In a separate section on roadworks speed limits, the RACQ pointed out that often the speed restriction signs (and other signs) are positioned too far ahead of the actual work. This over-proscriptive use of speed limits can cause some motorists to slow down, but when they see no roadworks for a long time, they speed up again. Also, many motorists have become so used to roadworks speed limits placed too early that they don’t bother slowing down until the last minute.
Either way, it is placing the lives of roadworkers in danger. It also causes dangerous tailgating of those motorists who actually obey the over-proscriptive signs. On some occasions I have ridden at the posted speed through roadworks only to have irritated truck drivers sitting dangerously close to the rear of my bike. That’s particularly dangerous, especially for vulnerable motorcycle riders.
Motorists are ignoring roadworks speed limits because they have lost faith in road workers to do the right thing. How many times have you see ridiculously low speed limits when there is no roadworks in progress, or when they have finished for the day? Are road workers so lazy they can’t change the signs when they aren’t working or when their work situation changes? How long does it take to cover up a sign?

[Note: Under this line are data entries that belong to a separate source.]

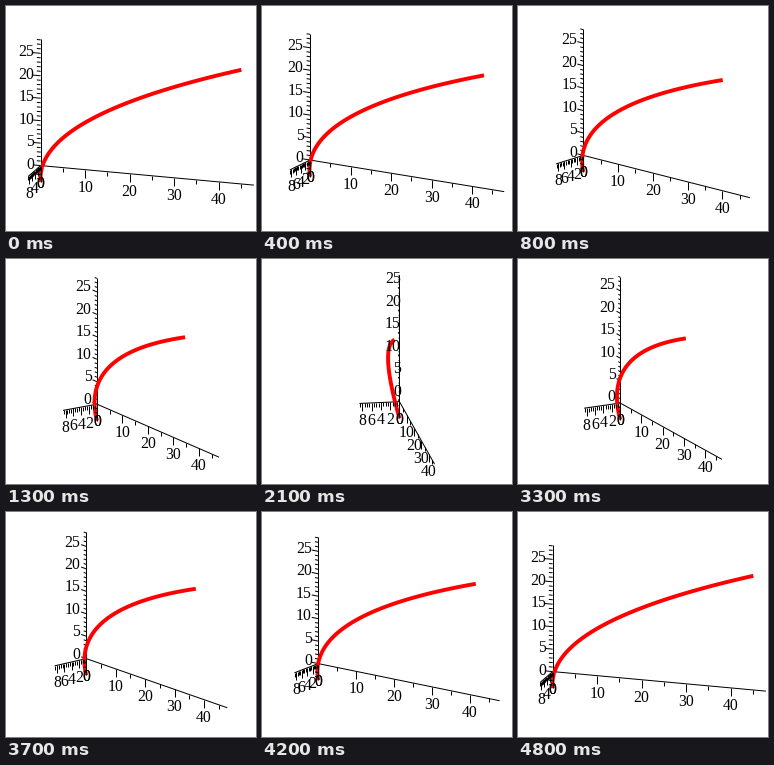
A matplotlib script that plays this animation: 250x225 px, repeating every 4900 ms.

```python
import numpy as np
import matplotlib.pyplot as plt
from matplotlib.animation import FuncAnimation
from matplotlib.collections import LineCollection

W, H, DPI = 250, 225, 100
PT = 72 / DPI                       # points per pixel
SCALE, TILT = 4.68, 0.282           # pixels per unit, sine of the elevation
LIFT = np.sqrt(1 - TILT ** 2)
CENTER = np.array([135, 120])
STEPS = 24                          # turn of 3 degrees each, then back

LOW = np.array([0, 0, -3.7])
HIGH = np.array([47.9, 8.65, 28.1])
MIDDLE = (LOW + HIGH) / 2

fig = plt.figure(figsize=(W / DPI, H / DPI), dpi=DPI, facecolor="white")
ax = fig.add_axes([0, 0, 1, 1])
ax.set_xlim(0, W)
ax.set_ylim(H, 0)
ax.axis("off")

s = np.linspace(0, 1, 120)[:, None]
curve = LOW + (HIGH - LOW) * np.hstack([s ** 2, s, s])
SPLIT = 14                          # the part below z = 0 lies behind the axis


def red_line(z):
    return ax.plot([], [], color="red", lw=3.9 * PT, zorder=z,
                   solid_capstyle="butt")[0]


tail, arc = red_line(1), red_line(3)
rules = LineCollection([], colors="black", linewidths=PT, zorder=2)
ax.add_collection(rules)


def label(value, ha):
    return ax.text(0, 0, str(value), family="Liberation Serif",
                   fontsize=15.7 * PT, ha=ha, va="center", zorder=4)


def on_axis(axis, value):
    p = np.zeros(3)
    p[axis] = value
    return p


# axis, major step, minor step
AXES = [(0, 10, 5), (1, 2, 0.5), (2, 5, 1)]
LONG, SHORT = 8, 4                  # tick lengths
labels = [(axis, v, label(v, "right" if axis == 2 else "center"))
          for axis, major, _ in AXES
          for v in range(0, int(HIGH[axis]) + 1, major)]


def project(p, a):
    x, y, z = np.moveaxis(np.asarray(p) - MIDDLE, -1, 0)
    u = x * np.cos(a) - y * np.sin(a)
    v = TILT * (x * np.sin(a) + y * np.cos(a)) - LIFT * z
    return CENTER + SCALE * np.stack([u, v], axis=-1)


def draw(i):
    a = np.radians(18 + 3 * (STEPS - abs(STEPS - i)))
    pts = project(curve, a)
    tail.set_data(*pts[:SPLIT + 1].T)
    arc.set_data(*pts[SPLIT:].T)

    # ticks of the upright axis shorten with the turn, its labels do not
    back = -np.array([np.cos(a), TILT * np.sin(a)])
    out = back / np.hypot(*back)
    down = np.array([0, 1])

    segments = []
    for axis, major, minor in AXES:
        segments.append(project([on_axis(axis, LOW[axis]),
                                 on_axis(axis, HIGH[axis])], a))
        way = back if axis == 2 else down
        for v in np.arange(np.ceil(LOW[axis]), HIGH[axis], minor):
            p = project(on_axis(axis, v), a)
            size = SHORT if v % major else LONG
            segments.append([p, p + size * way])
    rules.set_segments(segments)

    crowded = 2 * SCALE * np.sin(a) < 4.5
    for axis, v, text in labels:
        x, y = project(on_axis(axis, v), a)
        if axis == 2:
            text.set_position((x + 9.3 + 16 * out[0], y + 11.5 * out[1]))
        else:
            text.set_position((x, y + 18))
        text.set_visible(not (axis == 1 and crowded and v % 4))
    return [tail, arc, rules] + [t for *_, t in labels]


anim = FuncAnimation(fig, draw, frames=2 * STEPS + 1, interval=100,
                     repeat=True, repeat_delay=0)
plt.show()
```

The RACQ also pointed out that 40km/h speed restriction signs are used “irrespective of the type of work being carried out”. Sometimes the work is being carried out a long way from the roadside, or even behind massive concrete barriers where the passing traffic represents no threat to the wellbeing of the workers. Yet they have ridiculously low speed limits posted.
The RACQ also complained about a lack of signs to reintroduce the prevailing speed limit, or situations where the speed limit sign is placed too far past the actual end of the roadworks.
They pointed out that there should be greater use of electronic Variable Message Signs to manage traffic speeds around breakdowns or crashes on high-speed motorways.
“All of these can result in poor driver compliance with speed limits at road work sites and so addressing these concerns should be a priority for improving work site safety in Queensland,” it concludes.
Have you seen inappropriate signage at roadworks? Have you done the right thing and been tailgated through roadworks? Tell us what you think.